Sir Edward Elgar (1857-1934)
- Adagio – Moderato
- Lento – Allegro molto
- Allegro – Moderato – Allegro ma non troppo
Most of Elgar’s major works were composed between 1890 and 1914 before World War 1 snuffed out artistic endeavour. The quintessential Englishman, with his large moustache, military bearing and eyes sparkling with humour, Elgar was largely self-taught and grew up in the country. Only when he was forty-two did his Enigma Variations belatedly bring him fame.

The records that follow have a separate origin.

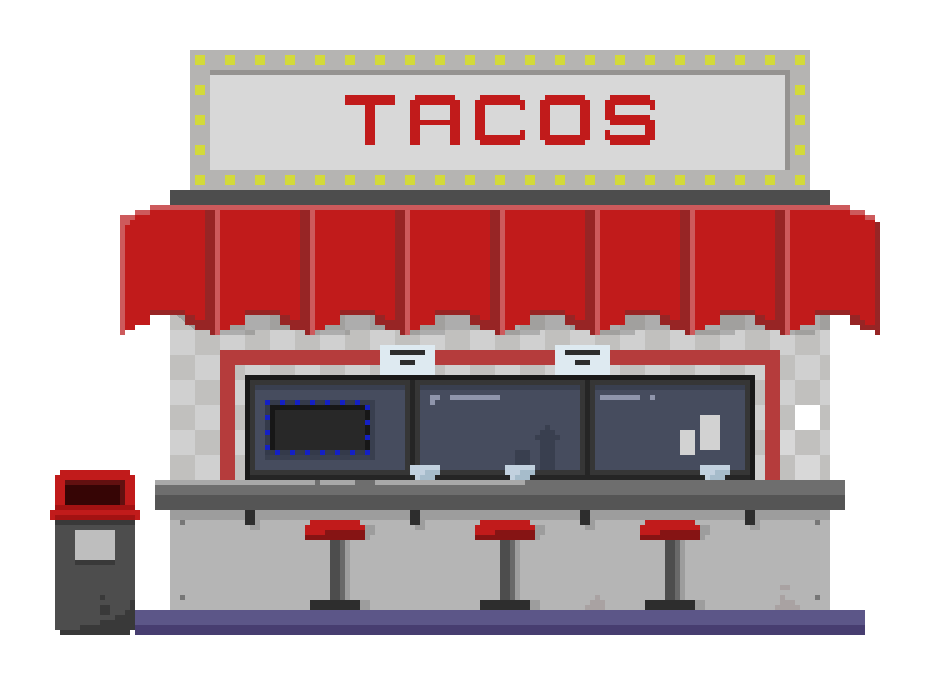
<!DOCTYPE html>
<html lang="en">
<head>
<meta charset="utf-8">
<title>Taco stand</title>
<style>
:root {
  --red: #c11b1b; --red-light: #cd5a5c; --red-dark: #972525; --red-deep: #861414;
  --trim: #b53c3c; --bulb: #d3da3a; --sign: #b5b4b2; --panel: #d8d8d8;
  --tile-a: #d0d0d0; --tile-b: #c1c0be; --base: #b5b5b5; --shade: #9d9d9d;
  --ink: #2d2d2d; --steel: #4d4d4d; --glass: #464c5e; --glass-dark: #393f4f;
  --paper: #deeaf1; --neon: #1420c4; --floor: #5c5688; --floor-dark: #473d70;
}
html, body { margin: 0; background: #fff; overflow: hidden; }
svg { display: block; width: 930px; height: 685px; shape-rendering: crispEdges; }
.red { fill: var(--red); } .red-light { fill: var(--red-light); }
.red-dark { fill: var(--red-dark); } .red-deep { fill: var(--red-deep); }
.trim { fill: var(--trim); } .bulb { fill: var(--bulb); } .sign { fill: var(--sign); }
.panel { fill: var(--panel); } .tile-a { fill: var(--tile-a); } .tile-b { fill: var(--tile-b); }
.base { fill: var(--base); } .shade { fill: var(--shade); } .ink { fill: var(--ink); }
.steel { fill: var(--steel); } .glass { fill: var(--glass); } .glass-dark { fill: var(--glass-dark); }
.paper { fill: var(--paper); } .neon { fill: var(--neon); }
.floor { fill: var(--floor); } .floor-dark { fill: var(--floor-dark); }
.glint { fill: #8f95ab; } .card { fill: #d2d2d2; }
</style>
</head>
<body>
<svg viewBox="0 0 930 685" role="img" aria-label="Pixel art taco stand with a red awning, three stools and a trash can">
  <defs>
    <pattern id="tiles" x="170" y="330" width="50" height="50" patternUnits="userSpaceOnUse">
      <rect class="tile-a" width="50" height="50"/>
      <path class="tile-b" d="M25 0h25v25h-25zM0 25h25v25h-25z"/>
    </pattern>
    <pattern id="bulbs" x="195" y="55" width="30" height="30" patternUnits="userSpaceOnUse">
      <rect class="bulb" width="10" height="10"/>
    </pattern>
    <g id="awning-panel">
      <path class="red" d="M0 210H95V335H90V330H75V325H65V315H30V325H15V330H5V335H0z"/>
      <path class="red-dark" d="M85 210H95V335H90V330H75V325H65V315H30V310H65V315H75V320H85z"/>
      <path class="red-light" d="M0 210h5v125h-5z"/>
    </g>
    <g id="notice">
      <rect class="paper" width="55" height="30"/>
      <path class="ink" d="M10 5h35v5h-35zM20 15h15v5h-15z"/>
    </g>
    <g id="bracket">
      <path class="shade" d="M5 5h10v15h-10z"/>
      <path class="ink" d="M0 0h10v15h-10z"/>
    </g>
    <g id="stool">
      <path class="shade" d="M60 5h10v10h-5v5h-5zM40 20h5v60h-5zM55 80h10v10h-10z"/>
      <path class="steel" d="M25 20h15v60h-15z"/>
      <path fill="#696969" d="M35 20h5v60h-5z"/>
      <path class="ink" d="M5 80h50v10h-50z"/>
      <path class="red" d="M5 0h50v5h5v10h-60v-10h5z"/>
      <path class="red-deep" d="M20 10h40v10h-60v-5h20z"/>
    </g>
    <g id="napkins">
      <path fill="#c2d1df" d="M0 0h30v10h-5v5h-20v-5h-5z"/>
      <path fill="#a6bccb" d="M15 5h15v5h-5v5h-15v-5h5z"/>
    </g>
  </defs>

  <g id="sign-board">
    <rect class="sign" x="190" y="50" width="620" height="140"/>
    <rect x="195" y="55" width="610" height="130" fill="url(#bulbs)"/>
    <rect class="sign" x="210" y="65" width="580" height="110"/>
    <rect x="210" y="70" width="580" height="100" fill="#959391"/>
    <rect class="panel" x="210" y="75" width="575" height="95"/>
    <g id="sign-lettering" class="red" role="img" aria-label="TACOS">
      <path d="M345 95h50v10h-20v40h-10v-40h-20z"/>
      <path fill-rule="evenodd" d="M415 95h40v5h5v45h-10v-20h-30v20h-10v-45h5zM420 105v15h30v-15z"/>
      <path d="M480 95h40v5h5v10h-5v-5h-35v30h35v-5h5v10h-5v5h-40v-5h-5v-40h5z"/>
      <path fill-rule="evenodd" d="M545 95h40v5h5v40h-5v5h-40v-5h-5v-40h5zM550 105v30h30v-30z"/>
      <path d="M610 95h40v5h5v10h-5v-5h-35v10h35v5h5v20h-5v5h-40v-5h-5v-10h5v5h35v-10h-35v-5h-5v-20h5z"/>
    </g>
  </g>

  <g id="wall">
    <rect x="170" y="310" width="660" height="170" fill="url(#tiles)"/>
    <path fill="#000" opacity=".17" d="M170 310h660v20h-15v5h-30v-5h-50v5h-40v-5h-60v5h-35v-5h-60v5h-35v-5h-60v5h-35v-5h-60v5h-35v-5h-60v5h-35v-5h-25z"/>
    <rect x="795" y="405" width="25" height="25" fill="#fff"/>
    <path fill="#d8d8d8" d="M780 430h15v25h-15zM795 455h25v25h-25z"/>
    <path class="trim" d="M220 350h560v130h-15v-115h-530v115h-15z"/>
  </g>

  <g id="service-window">
    <rect x="245" y="375" width="510" height="105" fill="#191919"/>
    <rect x="250" y="380" width="500" height="95" fill="#363636"/>
    <path class="glass" d="M255 385h150v85h-150zM420 385h160v85h-160zM595 385h150v85h-150z"/>
    <path class="glass-dark" d="M255 385h150v5h-150zM420 385h160v5h-160zM595 385h150v5h-150z"/>
    <path fill="#252525" d="M410 380h5v95h-5zM585 380h5v95h-5zM250 475h500v5h-500z"/>
    <g id="neon-board">
      <path class="glass-dark" d="M265 400h110v60h-110z"/>
      <rect x="265" y="400" width="105" height="55" fill="#343a4a"/>
      <rect x="270" y="405" width="100" height="45" fill="#171717"/>
      <rect x="275" y="410" width="90" height="40" fill="#282828"/>
      <path class="neon" d="M265 400h5v5h-5zM280 400h5v5h-5zM295 400h5v5h-5zM310 400h5v5h-5zM325 400h5v5h-5zM340 400h5v5h-5zM355 400h5v5h-5zM365 405h5v5h-5zM365 420h5v5h-5zM365 435h5v5h-5zM365 450h5v5h-5zM265 415h5v5h-5zM265 430h5v5h-5zM265 445h5v5h-5zM275 450h5v5h-5zM290 450h5v5h-5zM305 450h5v5h-5zM320 450h5v5h-5zM335 450h5v5h-5zM350 450h5v5h-5z"/>
    </g>
    <path class="glint" d="M430 395h10v5h-5v5h-5zM450 395h50v5h-50zM600 395h40v5h-40zM650 395h5v5h-5z"/>
    <path id="kitchen-shapes" class="glass-dark" d="M515 450h15v20h-15zM545 425h5v5h5v5h5v5h-5v30h-15v-30h-5v-5h5v-5h5z"/>
    <path class="card" d="M680 430h15v25h-15zM700 415h20v35h-20z"/>
  </g>
  <use href="#notice" x="380" y="345"/>
  <use href="#notice" x="555" y="345"/>

  <g id="awning">
    <rect class="steel" x="170" y="190" width="660" height="15"/>
    <path class="red" d="M150 205h700v5h15v5h10v10h5v10h-760v-10h5v-10h10v-5h15z"/>
    <clipPath id="awning-edge"><path d="M150 205h700v5h15v5h10v7h5v113h-760v-120h15v-5h15z"/></clipPath>
    <g clip-path="url(#awning-edge)">
      <use href="#awning-panel" x="120"/>
      <use href="#awning-panel" x="215"/>
      <use href="#awning-panel" x="310"/>
      <use href="#awning-panel" x="405"/>
      <use href="#awning-panel" x="500"/>
      <use href="#awning-panel" x="595"/>
      <use href="#awning-panel" x="690"/>
      <use href="#awning-panel" x="785"/>
      <path class="red" d="M865 205h10v125h-10z"/>
    </g>
    <path class="red-light" d="M150 205h700v5h15v5h-15v-5h-700v5h-15v5h-5v5h-5v5h-5v-15h15v-5h15zM865 215h10v5h-10z"/>
    <path class="red-dark" d="M875 225h5v110h-5v-5h-10v-5h10z"/>
  </g>

  <g id="counter">
    <rect class="base" x="170" y="510" width="660" height="100"/>
    <rect class="shade" x="170" y="510" width="660" height="10"/>
    <path fill="#777" d="M180 520h5v5h-5zM815 520h5v5h-5zM180 595h5v5h-5zM815 595h5v5h-5z"/>
    <path id="stains" fill="#a9a2a2" d="M595 595h5v5h5v10h-20v-5h5v-5h5zM780 585h10v5h-5v10h10v5h5v5h-25v-5h5v-10h5v-5h-5z"/>
    <use href="#bracket" x="245" y="510"/>
    <use href="#bracket" x="410" y="510"/>
    <use href="#bracket" x="580" y="510"/>
    <use href="#bracket" x="745" y="510"/>
    <rect x="155" y="480" width="690" height="15" fill="#6e6e6e"/>
    <rect x="155" y="495" width="690" height="15" fill="#555"/>
    <path fill="#a8a8a8" d="M155 480h160v5h-160zM320 480h35v5h-35zM375 480h150v5h-150z"/>
    <use href="#napkins" x="410" y="465"/>
    <use href="#napkins" x="505" y="465"/>
    <use href="#napkins" x="700" y="465"/>
  </g>

  <g id="pavement">
    <rect class="floor" x="135" y="610" width="730" height="15"/>
    <rect class="floor-dark" x="135" y="625" width="730" height="10"/>
  </g>

  <g id="stools">
    <use href="#stool" x="305" y="520"/>
    <use href="#stool" x="475" y="520"/>
    <use href="#stool" x="640" y="520"/>
  </g>

  <g id="trash-can">
    <path class="steel" d="M55 520h80v110h-5v5h-70v-5h-5z"/>
    <path fill="#393939" d="M55 520h80v5h-80zM75 560h40v5h-40zM100 595h5v5h-5zM100 605h10v10h-10zM130 600h5v30h-5v5h-70v-5h20v-5h20v-5h15v-5h10v-5h5z"/>
    <rect x="75" y="530" width="40" height="30" fill="#bebebe"/>
    <path class="red" d="M60 470h70v5h5v35h5v10h-90v-10h5v-35h5z"/>
    <path fill="#a31212" d="M55 505h80v5h-80zM55 515h80v5h-80z"/>
    <rect x="65" y="480" width="60" height="25" fill="#621010"/>
    <rect x="65" y="485" width="55" height="20" fill="#360505"/>
  </g>
</svg>
</body>
</html>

Composed at the Elgars’ cottage in Sussex just after the end of the war, the concerto’s overall melancholy is tempered by moments of energy, even playfulness. The pre-war, confident Edwardian gestures and ceremony are supplanted by fierce anger and naked grief. Is this just a lamentation for the almost unbelievable carnage of the Great War or does it also represent the uncertainty troubling Elgar (and Britain) following the loss of the old order?.

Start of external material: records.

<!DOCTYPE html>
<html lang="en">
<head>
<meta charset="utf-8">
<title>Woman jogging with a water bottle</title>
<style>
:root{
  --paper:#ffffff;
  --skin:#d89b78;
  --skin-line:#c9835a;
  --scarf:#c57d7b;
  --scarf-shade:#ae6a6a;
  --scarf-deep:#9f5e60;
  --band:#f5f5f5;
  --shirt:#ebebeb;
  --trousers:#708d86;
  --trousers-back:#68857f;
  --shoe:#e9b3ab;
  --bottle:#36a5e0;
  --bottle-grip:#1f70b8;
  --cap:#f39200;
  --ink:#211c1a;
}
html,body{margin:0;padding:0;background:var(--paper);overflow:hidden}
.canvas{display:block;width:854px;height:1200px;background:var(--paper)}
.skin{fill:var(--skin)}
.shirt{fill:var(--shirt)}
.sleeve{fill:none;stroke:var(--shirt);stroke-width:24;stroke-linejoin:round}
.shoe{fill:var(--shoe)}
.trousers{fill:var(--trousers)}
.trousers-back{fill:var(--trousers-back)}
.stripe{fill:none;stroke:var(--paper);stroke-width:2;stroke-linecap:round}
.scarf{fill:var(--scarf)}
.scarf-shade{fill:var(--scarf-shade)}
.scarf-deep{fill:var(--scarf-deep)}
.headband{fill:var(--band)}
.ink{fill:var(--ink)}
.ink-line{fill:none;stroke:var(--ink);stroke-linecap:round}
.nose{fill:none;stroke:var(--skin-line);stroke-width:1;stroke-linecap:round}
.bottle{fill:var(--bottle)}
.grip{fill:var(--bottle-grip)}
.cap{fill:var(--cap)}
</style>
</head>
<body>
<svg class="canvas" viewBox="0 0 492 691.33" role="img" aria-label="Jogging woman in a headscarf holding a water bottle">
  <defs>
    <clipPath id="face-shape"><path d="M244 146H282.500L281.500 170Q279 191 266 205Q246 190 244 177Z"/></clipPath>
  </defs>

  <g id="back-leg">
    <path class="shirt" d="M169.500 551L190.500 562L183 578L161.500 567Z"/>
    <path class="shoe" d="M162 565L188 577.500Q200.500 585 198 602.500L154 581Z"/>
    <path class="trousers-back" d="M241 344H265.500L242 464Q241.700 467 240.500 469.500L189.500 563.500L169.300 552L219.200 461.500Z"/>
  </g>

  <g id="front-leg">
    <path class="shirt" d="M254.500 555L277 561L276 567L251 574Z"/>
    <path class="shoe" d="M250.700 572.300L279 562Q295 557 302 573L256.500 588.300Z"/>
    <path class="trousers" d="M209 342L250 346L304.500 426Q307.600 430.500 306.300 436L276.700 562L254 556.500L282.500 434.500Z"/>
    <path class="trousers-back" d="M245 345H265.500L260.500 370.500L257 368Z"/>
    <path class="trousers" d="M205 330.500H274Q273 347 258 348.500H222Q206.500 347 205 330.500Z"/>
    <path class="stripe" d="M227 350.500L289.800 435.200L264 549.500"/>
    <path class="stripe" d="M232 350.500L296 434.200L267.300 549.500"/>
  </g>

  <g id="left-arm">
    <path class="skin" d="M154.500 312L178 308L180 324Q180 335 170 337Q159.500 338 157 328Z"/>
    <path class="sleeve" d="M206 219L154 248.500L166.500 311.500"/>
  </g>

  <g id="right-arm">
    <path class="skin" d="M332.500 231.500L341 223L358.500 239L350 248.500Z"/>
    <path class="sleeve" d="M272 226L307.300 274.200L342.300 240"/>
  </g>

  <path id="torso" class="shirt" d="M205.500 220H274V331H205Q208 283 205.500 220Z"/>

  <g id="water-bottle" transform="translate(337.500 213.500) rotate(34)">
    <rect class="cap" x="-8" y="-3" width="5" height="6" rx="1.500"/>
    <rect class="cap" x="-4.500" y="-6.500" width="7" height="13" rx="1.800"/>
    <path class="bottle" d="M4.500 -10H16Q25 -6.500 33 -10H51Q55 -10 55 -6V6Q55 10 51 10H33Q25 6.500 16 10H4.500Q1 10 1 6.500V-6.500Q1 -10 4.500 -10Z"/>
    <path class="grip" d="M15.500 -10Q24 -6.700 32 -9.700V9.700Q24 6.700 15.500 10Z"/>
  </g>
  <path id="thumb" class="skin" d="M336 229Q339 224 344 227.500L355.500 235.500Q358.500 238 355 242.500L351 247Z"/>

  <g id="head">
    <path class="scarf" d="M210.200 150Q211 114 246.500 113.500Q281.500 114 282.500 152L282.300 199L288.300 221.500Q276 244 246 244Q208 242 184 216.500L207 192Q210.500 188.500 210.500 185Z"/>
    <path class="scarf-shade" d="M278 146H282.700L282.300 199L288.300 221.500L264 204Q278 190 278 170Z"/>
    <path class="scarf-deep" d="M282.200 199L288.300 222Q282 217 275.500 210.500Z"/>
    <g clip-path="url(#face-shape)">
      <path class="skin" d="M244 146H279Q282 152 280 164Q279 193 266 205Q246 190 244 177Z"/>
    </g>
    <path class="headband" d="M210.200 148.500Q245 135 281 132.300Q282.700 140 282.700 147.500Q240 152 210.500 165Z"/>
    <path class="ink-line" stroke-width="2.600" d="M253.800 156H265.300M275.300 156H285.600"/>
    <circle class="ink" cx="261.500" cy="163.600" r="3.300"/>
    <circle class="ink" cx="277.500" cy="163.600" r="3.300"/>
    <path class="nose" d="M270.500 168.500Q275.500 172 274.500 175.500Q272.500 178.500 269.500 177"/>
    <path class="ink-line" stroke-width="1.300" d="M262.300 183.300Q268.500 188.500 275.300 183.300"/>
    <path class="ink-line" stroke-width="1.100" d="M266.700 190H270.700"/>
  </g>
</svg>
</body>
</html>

The first performance, given by the London Symphony Orchestra in 1919 at its first post-war subscription concert, was not auspicious. Ernest Newman wrote that the orchestra “made a lamentable public exhibition of itself”. Albert Coates took most of the rehearsal time for Scriabin’s Poem of Ecstasy leaving Elgar insufficient time to rehearse the concerto. (In the cello section that night was the nineteen-year-old John Barbirolli, who would conduct Jacqueline du Pre’s definitive recording of this work 45 years later).
The opening shocking cry of the solo cello is initially muted by the orchestra’s response, but to little ultimate effect. Unusually in a simple ternary rather than sonata form, the movement ends with a return to the first subject and three striking cello pizzicato chords. The flighty second movement sees the cello scurrying all over the place like a hummingbird in flight, interspersed with moments of introspection. The heartbreakingly poignant adagio, based on a single opening cello theme, forms the emotional heart of the work. In the finale, the orchestra tries to inject a cheerful note but is always rebuffed by the soulful cello, until an anguished repeat of the work’s opening cello chords is dismissed out of hand by the orchestra in a brief but exciting coda.
Performed: Sep 2011, March 2021